One of the most interesting, difficult and critical Bible texts related to end-times fascination is Daniel 9:24-27, the so-called ‘Seventy Weeks Prophecy’. Any belief in an Antichrist making a seven-year peace treaty with Israel and then breaking it to herald a Great Tribulation is derived almost exclusively from this passage. However, this is just one interpretation and there are actually others. It is naturally convenient to project difficult details onto unspecified future events, especially when these are imminent enough to heighten anxieties and pique curiosity (as well as to promote book sales!)
Surely no-one can dogmatically assert the intent of any such passage, anyway, when it is fairly obscure. Perhaps it is possible that this is an intended literary device permitting it to apply to multiple scenarios and therefore to multiple generations. That idea could be a cop-out, though, so here’s one possible alternative view that has been harmonised with the biblical book of Revelation in a way that allows biblical prophecy to be more of a comment on the past than the future, even though it in no way detracts from the idea that Christ will return to Earth again.
The seventy weeks (or seventy sevens) represent seventy periods of seven years each, that is, 490 years. This application is seen in Leviticus 25:8. Also, Jeremiah 25:11 and 29:10 refer to a seventy year captivity, but project a full 490 years toward Christ’s redemption if accepting the idea of a seven-fold retribution for sin in accordance with Leviticus 26:18, as possibly hinted by Daniel 9:24. Some suggest that these are symbolic years, due to the prophetic nature of the book (a little like the Millennial ‘thousand’ of Revelation 20:1-6 being an imprecise and symbolic representation of a lengthy time – perhaps the church age). However, the specific nature of prophetic fulfilment in Daniel allows the 490 years to be a literal period.
In verse 25, Messiah is connected with the fulfilment explicitly, but there is a three-fold division of 49 years, 434 years and 7 years. These all date back to a command to rebuild Jerusalem which came with the 444 B.C. decree of Artaxerxes in Nehemiah 2:5-8, but this was an extension of an earlier decree in 457 B.C. So, 457 to 408 B.C. gives forty-nine years, possibly indicating the full completion of the building of Jerusalem and/or the close of the Old Testament canon.

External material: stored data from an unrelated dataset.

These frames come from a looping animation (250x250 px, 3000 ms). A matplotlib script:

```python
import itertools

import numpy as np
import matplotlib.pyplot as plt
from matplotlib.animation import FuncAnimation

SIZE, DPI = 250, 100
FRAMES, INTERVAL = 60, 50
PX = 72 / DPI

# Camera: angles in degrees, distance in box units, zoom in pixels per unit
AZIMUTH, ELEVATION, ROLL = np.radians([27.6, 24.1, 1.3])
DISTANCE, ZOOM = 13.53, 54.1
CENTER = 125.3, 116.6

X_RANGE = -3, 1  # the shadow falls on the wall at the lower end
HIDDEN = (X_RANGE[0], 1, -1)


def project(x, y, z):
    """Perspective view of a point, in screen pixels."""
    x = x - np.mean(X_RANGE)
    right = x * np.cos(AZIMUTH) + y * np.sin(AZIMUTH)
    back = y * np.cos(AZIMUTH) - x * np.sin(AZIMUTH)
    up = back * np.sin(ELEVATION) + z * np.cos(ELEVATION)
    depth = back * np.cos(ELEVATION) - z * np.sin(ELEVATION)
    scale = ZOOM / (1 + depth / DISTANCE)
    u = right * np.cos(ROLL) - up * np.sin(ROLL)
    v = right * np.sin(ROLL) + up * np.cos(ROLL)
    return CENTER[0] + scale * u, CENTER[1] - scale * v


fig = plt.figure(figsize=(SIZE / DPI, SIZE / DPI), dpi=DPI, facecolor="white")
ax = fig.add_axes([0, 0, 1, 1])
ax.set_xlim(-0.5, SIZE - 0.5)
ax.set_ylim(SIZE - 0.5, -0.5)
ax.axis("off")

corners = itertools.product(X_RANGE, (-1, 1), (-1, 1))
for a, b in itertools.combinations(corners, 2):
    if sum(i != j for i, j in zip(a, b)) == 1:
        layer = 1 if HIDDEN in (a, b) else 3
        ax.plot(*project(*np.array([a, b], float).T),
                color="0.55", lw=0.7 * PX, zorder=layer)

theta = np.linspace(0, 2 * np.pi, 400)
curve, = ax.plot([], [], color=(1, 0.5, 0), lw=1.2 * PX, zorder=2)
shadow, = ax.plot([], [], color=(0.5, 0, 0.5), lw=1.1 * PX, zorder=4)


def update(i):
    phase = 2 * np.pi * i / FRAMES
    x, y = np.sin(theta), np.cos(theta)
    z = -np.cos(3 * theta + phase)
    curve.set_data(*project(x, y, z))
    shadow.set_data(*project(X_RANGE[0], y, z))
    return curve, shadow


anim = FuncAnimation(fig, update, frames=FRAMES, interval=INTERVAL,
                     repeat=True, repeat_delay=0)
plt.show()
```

The separately-mentioned 434 years of verse 25 coincides with the silent intertestamental years until the inauguration of Jesus’s earthly ministry in A.D. 27 (noting that there is no year ‘0’). This makes Jesus around thirty years of age at the time, as required, placing His birth just before the 4 B.C. death of Herod in His infancy, as suggested by Matthew 2. This all gives a not un-Daniel-like piece of prophetic precision.